I come from the school that art is above all serious, a key to our times, a vision about being, a responsibility. But, do these aims – which I believe to be all-important – mean that the artist can’t play? (I’ve always thought so).
Sol Le Witt once wrote a letter to Eva Hesse while she was living in Germany and at a point when her work was at an impasse. “Stop it and just DO,” he advised her. “Try and tickle something inside you, your ‘weird humor.’ You belong in the most secret part of you. Don’t worry about cool, make your own uncool.” He added: “You are not responsible for the world — you are only responsible for your work, so do it. And don’t think that your work has to conform to any idea or flavor. It can be anything you want it to be.
Easy to say. Are drugs and alcohol the only way to get there?
Wednesday, May 9, 2007
A few months ago, I actually got a very nice gallery to look at some of my work. The visit went well, there was good conversation and obvious like-mindedness. Follow up followed. The gallerist asked that I give him some more time to consider me, and to give him a call in May. I carefully calculated the date and time I would do so. May 8, 2pm. He had mentioned that Tuesdays were quiet for him, and I figured mid-afternoon was a good time.
Then he said: “I really like your work, but I can’t take on any more video at this point. If sales were better at the Chicago Art Fair with video…” So, that was it. Done. So close but no cigar. I did ask if he knew of anyone else I should contact (politely). He said he would keep it in mind.
Now what do you do? Back to square one. No leads, no gallery.
I’ve heard that some artists are curated into the Whitney Biennial, only to be taken off the list a few days before installation. I’ve heard of major commissions being canceled. It’s like almost getting an apartment. Almost doesn’t exist. You either have one or don’t.
So, are you just supposed to go back into the studio and continue?
Friday, May 4, 2007
The first thirty pages of ArtForum this month wages a war between the art superpowers.

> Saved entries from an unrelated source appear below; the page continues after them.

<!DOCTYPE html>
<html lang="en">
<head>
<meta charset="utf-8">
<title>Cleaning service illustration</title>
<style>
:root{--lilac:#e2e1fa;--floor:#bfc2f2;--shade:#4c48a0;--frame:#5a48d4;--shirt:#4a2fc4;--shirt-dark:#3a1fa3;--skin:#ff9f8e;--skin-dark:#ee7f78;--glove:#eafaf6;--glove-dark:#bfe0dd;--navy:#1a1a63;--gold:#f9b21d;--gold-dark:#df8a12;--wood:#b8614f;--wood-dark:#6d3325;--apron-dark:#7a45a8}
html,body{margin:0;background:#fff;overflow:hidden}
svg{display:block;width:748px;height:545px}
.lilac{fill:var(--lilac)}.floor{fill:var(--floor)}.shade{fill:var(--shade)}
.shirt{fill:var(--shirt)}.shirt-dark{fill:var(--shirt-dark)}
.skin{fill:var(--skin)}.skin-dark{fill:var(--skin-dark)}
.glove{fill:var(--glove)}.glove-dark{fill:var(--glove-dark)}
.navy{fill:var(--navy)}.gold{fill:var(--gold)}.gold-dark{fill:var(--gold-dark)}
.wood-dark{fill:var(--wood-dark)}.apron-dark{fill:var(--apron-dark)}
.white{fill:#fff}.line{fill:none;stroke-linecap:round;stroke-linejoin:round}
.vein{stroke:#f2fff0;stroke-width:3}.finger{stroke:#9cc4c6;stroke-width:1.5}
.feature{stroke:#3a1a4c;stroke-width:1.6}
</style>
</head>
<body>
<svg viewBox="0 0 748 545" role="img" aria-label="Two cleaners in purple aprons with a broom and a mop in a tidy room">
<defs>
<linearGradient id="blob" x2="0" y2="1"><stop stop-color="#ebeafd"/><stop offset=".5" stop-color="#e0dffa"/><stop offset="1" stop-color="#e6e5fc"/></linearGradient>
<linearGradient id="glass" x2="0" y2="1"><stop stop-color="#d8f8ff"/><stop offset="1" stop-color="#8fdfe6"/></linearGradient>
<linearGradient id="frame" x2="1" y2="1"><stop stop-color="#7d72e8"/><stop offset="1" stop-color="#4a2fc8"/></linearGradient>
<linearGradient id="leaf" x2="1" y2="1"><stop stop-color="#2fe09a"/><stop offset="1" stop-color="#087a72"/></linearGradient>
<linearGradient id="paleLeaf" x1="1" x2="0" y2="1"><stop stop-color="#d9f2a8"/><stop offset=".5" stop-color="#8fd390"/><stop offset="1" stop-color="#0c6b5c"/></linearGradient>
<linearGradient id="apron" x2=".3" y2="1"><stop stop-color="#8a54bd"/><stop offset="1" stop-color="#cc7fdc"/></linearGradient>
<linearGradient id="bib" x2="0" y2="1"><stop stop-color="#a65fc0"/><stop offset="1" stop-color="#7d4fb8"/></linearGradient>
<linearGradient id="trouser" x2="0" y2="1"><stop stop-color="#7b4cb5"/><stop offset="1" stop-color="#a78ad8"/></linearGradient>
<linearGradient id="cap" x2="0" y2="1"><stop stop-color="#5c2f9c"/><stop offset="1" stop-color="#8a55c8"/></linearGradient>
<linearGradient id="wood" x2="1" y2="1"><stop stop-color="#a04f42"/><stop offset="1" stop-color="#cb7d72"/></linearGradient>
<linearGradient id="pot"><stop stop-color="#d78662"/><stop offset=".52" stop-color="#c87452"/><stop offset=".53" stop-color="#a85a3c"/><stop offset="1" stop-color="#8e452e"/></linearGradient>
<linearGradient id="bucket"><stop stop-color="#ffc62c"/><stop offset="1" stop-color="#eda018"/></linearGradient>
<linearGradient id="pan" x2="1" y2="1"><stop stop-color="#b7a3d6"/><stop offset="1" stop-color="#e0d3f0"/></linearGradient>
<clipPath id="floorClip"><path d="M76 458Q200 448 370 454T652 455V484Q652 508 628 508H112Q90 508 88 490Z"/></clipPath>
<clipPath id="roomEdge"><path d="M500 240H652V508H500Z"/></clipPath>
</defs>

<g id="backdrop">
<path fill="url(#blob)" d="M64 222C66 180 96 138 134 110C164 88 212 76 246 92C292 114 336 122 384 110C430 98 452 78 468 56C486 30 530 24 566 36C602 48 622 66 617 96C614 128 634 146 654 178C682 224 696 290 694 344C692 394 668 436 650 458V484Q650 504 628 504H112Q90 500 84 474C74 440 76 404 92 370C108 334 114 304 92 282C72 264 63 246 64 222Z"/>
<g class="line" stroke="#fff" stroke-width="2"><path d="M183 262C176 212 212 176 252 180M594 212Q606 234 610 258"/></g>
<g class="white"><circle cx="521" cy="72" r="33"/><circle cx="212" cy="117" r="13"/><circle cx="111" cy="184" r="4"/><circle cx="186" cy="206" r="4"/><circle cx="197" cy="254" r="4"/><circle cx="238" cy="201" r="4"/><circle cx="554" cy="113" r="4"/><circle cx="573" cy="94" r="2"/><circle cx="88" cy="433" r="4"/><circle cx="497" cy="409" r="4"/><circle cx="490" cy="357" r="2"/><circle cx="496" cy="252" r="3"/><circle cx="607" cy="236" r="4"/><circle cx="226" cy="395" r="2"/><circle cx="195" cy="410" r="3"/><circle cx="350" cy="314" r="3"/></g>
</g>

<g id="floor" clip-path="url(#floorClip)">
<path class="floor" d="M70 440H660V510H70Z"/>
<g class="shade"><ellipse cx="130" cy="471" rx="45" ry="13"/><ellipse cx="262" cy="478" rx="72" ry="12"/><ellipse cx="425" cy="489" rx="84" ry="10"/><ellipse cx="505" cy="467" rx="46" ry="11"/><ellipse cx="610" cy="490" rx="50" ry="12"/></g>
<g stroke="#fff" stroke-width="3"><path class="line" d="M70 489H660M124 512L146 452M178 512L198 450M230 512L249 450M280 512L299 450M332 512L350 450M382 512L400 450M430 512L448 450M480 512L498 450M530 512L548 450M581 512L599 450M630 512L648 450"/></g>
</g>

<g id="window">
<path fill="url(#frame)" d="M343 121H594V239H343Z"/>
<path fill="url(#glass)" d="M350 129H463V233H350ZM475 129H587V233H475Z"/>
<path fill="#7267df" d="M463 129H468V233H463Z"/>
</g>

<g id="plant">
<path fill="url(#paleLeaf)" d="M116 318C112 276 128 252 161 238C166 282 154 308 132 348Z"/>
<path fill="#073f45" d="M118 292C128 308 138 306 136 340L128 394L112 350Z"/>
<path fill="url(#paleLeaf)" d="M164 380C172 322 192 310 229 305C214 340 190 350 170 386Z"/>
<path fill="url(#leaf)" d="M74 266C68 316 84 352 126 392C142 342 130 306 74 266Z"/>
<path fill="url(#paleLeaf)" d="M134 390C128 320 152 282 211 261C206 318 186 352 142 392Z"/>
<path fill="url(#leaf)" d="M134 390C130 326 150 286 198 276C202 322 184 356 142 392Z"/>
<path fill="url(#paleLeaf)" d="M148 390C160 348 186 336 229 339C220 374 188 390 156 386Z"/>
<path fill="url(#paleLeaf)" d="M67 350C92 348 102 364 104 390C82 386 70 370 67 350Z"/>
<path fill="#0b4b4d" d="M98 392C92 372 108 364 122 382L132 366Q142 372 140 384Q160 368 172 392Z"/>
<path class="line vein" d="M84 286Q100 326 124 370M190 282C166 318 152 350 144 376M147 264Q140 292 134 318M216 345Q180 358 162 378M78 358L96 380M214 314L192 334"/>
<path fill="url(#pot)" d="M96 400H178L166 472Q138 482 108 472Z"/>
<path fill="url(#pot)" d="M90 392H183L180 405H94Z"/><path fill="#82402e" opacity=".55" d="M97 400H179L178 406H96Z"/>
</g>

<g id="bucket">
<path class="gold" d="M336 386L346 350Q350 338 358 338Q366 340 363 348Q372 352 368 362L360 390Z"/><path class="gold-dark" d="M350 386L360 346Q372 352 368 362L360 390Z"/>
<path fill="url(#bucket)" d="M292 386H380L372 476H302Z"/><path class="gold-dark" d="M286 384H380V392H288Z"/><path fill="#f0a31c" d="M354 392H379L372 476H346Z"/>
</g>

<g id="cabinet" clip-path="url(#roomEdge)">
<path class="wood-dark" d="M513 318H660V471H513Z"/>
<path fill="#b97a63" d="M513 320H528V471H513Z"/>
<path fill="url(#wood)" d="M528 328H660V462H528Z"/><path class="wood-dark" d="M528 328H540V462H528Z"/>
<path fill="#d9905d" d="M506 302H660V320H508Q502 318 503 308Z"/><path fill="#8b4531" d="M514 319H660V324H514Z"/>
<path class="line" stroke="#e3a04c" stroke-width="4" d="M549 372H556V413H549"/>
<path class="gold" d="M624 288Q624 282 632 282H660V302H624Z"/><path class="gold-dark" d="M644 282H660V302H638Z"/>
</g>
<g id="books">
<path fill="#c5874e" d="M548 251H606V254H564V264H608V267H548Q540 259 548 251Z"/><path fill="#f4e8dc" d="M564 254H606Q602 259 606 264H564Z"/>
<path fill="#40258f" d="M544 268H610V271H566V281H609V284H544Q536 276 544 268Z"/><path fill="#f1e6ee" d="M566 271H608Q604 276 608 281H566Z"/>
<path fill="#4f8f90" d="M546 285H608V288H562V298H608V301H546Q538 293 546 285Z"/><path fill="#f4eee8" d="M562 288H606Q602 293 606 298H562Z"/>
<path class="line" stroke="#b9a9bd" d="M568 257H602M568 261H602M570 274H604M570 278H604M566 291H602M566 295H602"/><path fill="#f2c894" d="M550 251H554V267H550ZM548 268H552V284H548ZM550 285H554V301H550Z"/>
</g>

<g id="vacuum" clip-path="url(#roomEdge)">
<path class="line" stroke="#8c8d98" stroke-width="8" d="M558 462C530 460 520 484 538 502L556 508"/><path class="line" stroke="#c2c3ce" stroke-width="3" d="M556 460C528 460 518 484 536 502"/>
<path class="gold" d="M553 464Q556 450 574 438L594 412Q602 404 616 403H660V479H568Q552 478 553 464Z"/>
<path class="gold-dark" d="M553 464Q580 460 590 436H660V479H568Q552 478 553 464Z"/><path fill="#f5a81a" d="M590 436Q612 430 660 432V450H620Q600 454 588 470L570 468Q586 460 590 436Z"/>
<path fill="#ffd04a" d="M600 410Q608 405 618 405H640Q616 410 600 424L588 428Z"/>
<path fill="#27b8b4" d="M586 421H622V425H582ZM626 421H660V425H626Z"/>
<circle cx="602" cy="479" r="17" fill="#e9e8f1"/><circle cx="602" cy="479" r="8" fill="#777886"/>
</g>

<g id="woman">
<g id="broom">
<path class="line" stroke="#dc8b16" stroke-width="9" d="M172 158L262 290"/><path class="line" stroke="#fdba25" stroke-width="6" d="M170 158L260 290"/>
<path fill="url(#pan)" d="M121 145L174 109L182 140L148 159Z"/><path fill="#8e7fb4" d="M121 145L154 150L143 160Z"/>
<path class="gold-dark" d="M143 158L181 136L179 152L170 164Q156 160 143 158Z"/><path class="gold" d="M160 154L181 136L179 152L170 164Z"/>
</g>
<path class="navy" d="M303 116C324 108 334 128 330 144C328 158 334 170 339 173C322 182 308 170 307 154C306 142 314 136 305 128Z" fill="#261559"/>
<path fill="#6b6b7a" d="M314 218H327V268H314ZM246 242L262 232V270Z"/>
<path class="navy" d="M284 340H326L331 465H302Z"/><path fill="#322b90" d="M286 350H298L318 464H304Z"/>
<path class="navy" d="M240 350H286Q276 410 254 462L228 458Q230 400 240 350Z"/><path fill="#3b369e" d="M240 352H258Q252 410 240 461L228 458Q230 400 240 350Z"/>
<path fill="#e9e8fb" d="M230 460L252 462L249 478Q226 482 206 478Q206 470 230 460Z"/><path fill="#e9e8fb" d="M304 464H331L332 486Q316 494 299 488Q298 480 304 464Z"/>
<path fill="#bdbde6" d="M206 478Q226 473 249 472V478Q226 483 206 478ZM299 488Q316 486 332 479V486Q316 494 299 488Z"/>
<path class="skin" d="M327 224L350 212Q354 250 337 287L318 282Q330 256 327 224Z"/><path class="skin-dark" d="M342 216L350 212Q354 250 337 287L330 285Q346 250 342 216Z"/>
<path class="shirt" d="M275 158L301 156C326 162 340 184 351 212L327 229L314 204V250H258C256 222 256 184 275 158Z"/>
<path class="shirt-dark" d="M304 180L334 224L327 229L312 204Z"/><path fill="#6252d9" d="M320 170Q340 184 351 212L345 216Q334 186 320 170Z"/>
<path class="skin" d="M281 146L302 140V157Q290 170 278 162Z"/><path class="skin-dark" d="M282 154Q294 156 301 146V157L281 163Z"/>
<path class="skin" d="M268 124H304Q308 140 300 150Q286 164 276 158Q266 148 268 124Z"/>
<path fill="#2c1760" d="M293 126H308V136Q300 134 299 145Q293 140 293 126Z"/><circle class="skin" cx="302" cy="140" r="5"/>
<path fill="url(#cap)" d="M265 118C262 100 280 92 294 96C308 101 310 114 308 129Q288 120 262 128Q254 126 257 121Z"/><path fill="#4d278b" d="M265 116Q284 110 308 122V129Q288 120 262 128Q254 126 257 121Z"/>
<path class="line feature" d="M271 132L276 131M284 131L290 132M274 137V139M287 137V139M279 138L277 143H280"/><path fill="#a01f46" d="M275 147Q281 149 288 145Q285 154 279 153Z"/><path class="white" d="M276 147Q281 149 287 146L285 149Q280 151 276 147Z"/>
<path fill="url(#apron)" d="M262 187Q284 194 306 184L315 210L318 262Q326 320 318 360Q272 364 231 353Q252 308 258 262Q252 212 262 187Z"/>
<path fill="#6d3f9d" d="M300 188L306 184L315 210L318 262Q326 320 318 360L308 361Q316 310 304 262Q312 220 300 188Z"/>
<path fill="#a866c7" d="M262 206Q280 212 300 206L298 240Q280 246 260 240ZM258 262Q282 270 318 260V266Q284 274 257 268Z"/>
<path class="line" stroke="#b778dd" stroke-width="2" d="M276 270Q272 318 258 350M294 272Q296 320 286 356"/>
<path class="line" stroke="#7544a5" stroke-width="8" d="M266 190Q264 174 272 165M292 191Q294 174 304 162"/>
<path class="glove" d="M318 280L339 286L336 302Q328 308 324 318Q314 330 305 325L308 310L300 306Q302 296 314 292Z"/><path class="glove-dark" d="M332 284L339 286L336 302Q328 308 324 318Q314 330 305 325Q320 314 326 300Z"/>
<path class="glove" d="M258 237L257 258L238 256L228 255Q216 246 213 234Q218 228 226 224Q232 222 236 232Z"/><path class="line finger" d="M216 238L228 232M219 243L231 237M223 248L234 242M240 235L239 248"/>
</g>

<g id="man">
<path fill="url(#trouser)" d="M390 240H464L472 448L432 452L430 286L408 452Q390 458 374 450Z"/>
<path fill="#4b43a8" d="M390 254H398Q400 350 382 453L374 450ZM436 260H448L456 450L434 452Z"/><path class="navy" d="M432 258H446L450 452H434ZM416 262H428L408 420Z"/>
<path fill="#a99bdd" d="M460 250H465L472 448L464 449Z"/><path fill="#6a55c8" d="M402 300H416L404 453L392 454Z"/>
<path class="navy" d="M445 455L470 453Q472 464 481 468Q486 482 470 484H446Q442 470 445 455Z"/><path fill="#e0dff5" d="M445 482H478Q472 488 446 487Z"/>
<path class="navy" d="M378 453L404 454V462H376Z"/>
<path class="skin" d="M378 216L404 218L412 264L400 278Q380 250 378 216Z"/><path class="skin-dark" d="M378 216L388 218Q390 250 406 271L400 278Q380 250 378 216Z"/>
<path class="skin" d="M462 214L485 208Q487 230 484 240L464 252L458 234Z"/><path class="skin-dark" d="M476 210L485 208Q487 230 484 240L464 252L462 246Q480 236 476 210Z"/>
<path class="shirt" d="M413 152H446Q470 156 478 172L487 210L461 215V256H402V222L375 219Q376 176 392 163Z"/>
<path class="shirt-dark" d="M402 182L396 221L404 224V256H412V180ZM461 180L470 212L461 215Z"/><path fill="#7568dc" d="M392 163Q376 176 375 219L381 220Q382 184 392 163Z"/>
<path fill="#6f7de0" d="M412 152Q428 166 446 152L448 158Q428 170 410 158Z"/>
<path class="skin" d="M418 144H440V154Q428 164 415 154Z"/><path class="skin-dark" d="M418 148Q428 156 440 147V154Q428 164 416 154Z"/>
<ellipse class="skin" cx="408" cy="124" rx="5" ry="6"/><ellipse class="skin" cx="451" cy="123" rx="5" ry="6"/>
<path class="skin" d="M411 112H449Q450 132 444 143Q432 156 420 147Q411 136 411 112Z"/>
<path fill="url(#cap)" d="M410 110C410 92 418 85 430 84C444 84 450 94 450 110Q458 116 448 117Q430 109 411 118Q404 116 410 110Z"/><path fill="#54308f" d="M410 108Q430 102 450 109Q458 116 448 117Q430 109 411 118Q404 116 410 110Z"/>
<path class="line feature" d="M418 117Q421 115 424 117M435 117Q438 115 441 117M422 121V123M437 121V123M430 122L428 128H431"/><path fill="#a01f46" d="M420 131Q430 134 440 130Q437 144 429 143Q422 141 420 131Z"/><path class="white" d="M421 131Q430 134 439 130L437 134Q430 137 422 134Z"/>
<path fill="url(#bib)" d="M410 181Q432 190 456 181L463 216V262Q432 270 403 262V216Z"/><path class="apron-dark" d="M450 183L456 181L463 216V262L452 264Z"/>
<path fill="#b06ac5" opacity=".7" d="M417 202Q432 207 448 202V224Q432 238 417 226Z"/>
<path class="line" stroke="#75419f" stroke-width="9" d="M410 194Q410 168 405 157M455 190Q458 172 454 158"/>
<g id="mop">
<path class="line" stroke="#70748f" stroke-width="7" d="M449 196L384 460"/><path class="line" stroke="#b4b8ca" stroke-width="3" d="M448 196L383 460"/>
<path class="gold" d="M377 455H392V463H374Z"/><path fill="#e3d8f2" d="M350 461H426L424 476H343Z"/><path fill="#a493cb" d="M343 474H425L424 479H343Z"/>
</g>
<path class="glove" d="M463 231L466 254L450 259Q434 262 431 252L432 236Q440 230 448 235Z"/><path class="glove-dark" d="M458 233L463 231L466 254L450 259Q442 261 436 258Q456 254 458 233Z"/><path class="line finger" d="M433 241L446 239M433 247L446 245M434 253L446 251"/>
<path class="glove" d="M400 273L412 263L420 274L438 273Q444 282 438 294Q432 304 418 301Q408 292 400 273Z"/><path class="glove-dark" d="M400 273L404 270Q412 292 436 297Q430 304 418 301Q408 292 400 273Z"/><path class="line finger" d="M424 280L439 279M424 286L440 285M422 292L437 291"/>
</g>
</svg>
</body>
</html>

A handful of names vie for the kingdom. PaceWildenstein has taken over no less than three full-page and consecutive ads to display their trophies, a conquest rivaled onlt by David Zwirner, Zwirner and Wirth, and Hauswer and Wirth. What's more, the same artists are in all the big camps. This month's heros: Gursky, Clemente and Tim Hawkinson. They're everywhere. It's hard to distinguish venues at this point.
This of course is not a new picture. The globalization of the art market has been a subject for quite some time now. But being part of it now makes the reality of it all the more disappointing. This was actually a visceral experience of the corporate level of the art world. I felt directly competitive nd defeated before these allmighties.
What's a small time artist with big ideas to do. There's no movement to join, no major arguments to defend. We just have to try to stay afloat, and to what end, I'm still uncertain.
Tuesday, May 1, 2007
In the realm of privilege, emotions are impossible. They’re in fact menacing to status and power since they imply change. And change is the demise of the status quo.
An ironically moving portrait of this stagnancy is painted in Stephen Frear’s The Queen, moving because of the isolation, disconnect, and loneliness that maintaining this coldness entails.
There is a part of me that admires the queen’s discretion, not her stubbornness, but her restraint. It is dignified. I cannot help but feel myself that emotions are indeed humiliating. But in order to avoid that humiliation, you have to build a fortress around yourself. The queen has that possibility, and actually has no other choice, because somehow there needs to be a public figure who is a pillar. It soothes the pangs of change her subjects undergo. They just want their queen to be there as she always is.
And she is. Look at her garb!